= What is needed =
Show all lines of the listing that contain the word "none".

= Provided entries =

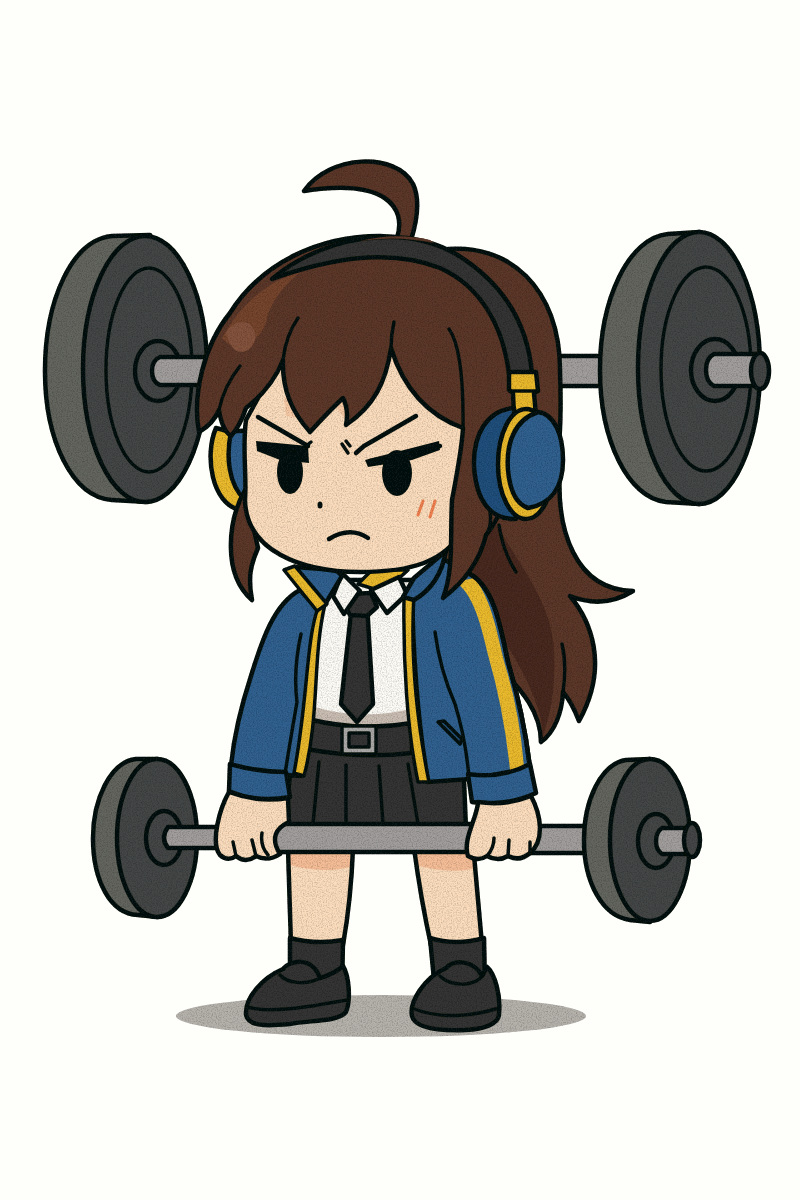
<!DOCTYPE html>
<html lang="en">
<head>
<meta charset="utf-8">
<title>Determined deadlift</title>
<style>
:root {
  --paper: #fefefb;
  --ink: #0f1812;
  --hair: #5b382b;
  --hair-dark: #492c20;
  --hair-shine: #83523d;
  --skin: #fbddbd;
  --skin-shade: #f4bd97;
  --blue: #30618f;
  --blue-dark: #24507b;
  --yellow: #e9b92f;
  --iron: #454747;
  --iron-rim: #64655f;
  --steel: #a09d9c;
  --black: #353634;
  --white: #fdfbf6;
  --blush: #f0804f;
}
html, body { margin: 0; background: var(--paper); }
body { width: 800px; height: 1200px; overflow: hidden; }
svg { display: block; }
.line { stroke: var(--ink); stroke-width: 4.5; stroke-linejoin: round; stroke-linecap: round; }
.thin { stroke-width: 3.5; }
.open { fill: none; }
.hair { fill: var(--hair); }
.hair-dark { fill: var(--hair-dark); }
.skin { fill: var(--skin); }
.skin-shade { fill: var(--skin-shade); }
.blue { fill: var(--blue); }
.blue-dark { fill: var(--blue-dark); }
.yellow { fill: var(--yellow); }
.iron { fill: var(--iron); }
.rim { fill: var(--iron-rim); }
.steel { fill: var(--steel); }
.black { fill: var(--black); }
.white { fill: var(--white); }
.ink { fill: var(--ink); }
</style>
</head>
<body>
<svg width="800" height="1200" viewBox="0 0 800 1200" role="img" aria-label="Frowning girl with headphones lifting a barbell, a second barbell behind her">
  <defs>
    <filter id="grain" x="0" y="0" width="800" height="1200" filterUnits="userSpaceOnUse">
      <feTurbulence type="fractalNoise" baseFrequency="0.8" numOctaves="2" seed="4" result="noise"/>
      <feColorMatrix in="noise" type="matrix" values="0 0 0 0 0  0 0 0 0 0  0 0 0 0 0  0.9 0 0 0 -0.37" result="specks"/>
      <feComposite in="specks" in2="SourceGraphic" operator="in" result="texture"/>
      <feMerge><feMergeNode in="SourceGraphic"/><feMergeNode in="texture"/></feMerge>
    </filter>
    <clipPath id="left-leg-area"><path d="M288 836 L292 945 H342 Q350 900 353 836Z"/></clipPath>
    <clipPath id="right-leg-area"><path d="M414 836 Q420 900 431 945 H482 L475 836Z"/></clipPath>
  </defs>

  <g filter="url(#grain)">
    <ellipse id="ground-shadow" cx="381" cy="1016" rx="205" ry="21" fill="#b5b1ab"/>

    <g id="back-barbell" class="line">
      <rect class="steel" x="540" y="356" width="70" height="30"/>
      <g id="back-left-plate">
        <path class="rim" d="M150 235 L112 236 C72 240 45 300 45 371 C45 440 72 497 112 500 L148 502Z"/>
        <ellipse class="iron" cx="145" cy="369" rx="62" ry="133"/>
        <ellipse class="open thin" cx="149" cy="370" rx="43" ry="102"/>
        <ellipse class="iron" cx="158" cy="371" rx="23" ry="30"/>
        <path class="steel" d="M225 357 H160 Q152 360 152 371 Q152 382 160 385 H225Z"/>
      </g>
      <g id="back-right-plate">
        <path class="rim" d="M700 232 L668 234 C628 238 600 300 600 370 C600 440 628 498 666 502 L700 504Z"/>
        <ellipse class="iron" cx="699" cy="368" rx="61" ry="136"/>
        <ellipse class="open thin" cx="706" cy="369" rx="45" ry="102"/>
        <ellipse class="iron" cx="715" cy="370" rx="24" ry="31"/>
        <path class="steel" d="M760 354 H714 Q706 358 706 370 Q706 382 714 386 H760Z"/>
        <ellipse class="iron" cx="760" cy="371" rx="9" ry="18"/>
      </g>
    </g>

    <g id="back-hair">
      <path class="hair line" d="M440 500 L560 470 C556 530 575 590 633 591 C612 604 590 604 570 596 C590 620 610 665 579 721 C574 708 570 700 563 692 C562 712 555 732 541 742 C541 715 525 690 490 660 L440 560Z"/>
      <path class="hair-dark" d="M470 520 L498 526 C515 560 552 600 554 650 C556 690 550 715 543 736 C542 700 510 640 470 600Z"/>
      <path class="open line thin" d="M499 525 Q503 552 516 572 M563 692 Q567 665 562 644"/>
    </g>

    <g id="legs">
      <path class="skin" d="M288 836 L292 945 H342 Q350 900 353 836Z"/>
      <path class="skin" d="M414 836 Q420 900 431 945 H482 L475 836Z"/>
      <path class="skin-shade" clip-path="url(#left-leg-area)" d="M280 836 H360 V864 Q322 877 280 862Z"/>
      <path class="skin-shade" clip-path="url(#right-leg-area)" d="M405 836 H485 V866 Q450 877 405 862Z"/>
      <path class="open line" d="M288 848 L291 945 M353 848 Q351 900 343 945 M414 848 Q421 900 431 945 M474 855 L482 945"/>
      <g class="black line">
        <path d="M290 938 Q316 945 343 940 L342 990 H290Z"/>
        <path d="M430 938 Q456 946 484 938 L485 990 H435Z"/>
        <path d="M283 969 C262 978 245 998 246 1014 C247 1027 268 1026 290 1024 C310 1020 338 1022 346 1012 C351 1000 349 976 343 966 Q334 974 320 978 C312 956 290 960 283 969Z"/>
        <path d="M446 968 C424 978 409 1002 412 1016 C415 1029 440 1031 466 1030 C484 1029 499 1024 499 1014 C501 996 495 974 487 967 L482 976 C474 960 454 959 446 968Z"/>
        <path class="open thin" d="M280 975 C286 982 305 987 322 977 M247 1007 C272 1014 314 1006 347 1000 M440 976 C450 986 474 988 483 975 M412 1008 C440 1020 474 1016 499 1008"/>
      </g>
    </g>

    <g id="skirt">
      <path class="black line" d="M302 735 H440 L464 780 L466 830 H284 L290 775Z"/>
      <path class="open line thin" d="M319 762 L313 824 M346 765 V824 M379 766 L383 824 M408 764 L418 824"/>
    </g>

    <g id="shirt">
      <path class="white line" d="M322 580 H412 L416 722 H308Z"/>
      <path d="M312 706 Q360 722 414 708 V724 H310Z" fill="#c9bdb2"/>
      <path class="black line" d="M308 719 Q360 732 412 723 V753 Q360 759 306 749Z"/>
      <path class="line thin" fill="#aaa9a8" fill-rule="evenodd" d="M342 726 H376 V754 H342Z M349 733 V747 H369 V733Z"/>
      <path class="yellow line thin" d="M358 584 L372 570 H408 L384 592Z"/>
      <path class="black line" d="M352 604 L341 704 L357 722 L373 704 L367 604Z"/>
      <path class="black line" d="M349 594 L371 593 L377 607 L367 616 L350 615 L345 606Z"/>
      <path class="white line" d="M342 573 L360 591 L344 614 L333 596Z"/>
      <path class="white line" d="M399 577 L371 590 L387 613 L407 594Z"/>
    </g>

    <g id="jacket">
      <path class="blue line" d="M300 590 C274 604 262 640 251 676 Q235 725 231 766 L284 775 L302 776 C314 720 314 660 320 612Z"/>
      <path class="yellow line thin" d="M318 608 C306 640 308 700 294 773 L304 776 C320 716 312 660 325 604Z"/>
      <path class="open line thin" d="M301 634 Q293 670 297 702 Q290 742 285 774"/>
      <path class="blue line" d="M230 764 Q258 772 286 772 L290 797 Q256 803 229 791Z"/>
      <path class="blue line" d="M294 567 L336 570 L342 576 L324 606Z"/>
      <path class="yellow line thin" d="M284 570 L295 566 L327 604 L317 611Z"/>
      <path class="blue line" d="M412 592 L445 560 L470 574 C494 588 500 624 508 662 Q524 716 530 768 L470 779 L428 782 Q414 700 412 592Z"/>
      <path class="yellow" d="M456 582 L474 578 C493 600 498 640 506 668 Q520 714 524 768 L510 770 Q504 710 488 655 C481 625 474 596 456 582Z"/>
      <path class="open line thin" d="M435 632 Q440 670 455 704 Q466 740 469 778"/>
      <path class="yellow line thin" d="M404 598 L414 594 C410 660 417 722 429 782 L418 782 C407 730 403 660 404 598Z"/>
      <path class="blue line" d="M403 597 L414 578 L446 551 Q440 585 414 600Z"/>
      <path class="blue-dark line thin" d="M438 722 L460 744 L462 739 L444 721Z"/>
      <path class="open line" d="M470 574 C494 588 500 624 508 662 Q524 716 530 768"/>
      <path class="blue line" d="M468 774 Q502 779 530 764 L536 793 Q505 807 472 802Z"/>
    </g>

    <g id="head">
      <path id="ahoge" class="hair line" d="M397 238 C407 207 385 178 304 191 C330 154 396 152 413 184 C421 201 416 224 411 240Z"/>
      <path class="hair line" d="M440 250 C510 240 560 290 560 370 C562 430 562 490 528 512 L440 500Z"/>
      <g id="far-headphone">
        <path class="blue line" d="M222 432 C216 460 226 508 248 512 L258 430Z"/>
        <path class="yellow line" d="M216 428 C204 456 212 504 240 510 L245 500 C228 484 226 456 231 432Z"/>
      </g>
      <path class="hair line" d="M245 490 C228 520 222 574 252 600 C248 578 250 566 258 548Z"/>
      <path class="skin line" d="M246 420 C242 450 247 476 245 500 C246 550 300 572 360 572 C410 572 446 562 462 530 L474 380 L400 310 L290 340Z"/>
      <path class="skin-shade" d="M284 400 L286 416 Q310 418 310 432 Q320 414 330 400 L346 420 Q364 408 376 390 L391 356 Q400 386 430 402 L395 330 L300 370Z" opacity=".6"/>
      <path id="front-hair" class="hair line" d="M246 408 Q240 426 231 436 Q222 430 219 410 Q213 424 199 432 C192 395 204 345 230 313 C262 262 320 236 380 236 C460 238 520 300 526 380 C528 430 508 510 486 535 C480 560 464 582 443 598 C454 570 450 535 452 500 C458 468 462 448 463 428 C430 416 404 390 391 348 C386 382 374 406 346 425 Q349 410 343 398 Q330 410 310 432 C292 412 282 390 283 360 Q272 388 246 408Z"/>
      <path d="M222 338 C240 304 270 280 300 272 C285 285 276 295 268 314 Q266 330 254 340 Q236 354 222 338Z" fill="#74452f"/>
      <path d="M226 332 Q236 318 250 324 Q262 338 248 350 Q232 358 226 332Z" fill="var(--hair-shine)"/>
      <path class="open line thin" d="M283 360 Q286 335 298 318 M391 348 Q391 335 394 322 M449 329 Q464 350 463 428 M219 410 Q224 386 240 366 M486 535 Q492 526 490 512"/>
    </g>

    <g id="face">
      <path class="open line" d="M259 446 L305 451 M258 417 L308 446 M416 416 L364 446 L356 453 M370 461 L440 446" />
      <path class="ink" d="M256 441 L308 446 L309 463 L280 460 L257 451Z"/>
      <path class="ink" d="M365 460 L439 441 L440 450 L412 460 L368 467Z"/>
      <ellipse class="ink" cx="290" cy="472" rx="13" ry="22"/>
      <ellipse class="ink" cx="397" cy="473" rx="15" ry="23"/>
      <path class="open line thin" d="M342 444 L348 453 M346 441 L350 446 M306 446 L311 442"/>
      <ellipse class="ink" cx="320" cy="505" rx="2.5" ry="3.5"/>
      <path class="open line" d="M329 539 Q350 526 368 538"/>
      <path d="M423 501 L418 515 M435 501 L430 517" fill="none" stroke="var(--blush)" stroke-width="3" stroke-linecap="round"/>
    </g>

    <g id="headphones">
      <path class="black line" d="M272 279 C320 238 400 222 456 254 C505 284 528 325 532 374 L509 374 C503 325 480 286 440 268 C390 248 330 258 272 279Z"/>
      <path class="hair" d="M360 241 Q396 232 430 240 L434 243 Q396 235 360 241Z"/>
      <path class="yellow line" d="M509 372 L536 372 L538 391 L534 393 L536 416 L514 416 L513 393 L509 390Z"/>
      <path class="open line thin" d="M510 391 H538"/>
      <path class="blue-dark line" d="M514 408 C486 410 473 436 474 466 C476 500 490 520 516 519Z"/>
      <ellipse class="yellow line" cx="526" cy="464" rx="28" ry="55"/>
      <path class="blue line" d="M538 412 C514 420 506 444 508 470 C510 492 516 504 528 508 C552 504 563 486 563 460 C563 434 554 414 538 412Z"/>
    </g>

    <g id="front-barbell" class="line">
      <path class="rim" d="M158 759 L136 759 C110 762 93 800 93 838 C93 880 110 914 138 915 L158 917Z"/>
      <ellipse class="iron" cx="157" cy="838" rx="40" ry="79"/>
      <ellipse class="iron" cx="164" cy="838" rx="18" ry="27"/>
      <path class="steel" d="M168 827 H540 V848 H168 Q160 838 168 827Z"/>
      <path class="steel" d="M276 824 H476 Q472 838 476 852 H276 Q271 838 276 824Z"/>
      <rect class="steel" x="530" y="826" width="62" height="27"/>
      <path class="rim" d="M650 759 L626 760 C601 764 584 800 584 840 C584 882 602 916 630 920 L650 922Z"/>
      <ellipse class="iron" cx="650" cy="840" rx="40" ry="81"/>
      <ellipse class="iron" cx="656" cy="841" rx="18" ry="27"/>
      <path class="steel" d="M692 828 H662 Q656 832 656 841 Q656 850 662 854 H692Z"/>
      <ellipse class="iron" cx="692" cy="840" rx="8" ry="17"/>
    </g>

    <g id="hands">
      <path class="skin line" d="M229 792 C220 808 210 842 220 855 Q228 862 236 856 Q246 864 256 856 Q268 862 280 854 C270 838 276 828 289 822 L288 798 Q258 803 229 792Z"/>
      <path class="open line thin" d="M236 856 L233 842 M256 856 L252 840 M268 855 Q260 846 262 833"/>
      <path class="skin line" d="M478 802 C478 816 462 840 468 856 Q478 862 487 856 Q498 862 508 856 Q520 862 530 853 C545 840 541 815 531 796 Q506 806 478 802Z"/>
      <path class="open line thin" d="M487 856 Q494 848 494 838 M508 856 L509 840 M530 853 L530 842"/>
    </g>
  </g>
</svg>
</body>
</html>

= The answer =
.open { fill: none; }
      <path d="M423 501 L418 515 M435 501 L430 517" fill="none" stroke="var(--blush)" stroke-width="3" stroke-linecap="round"/>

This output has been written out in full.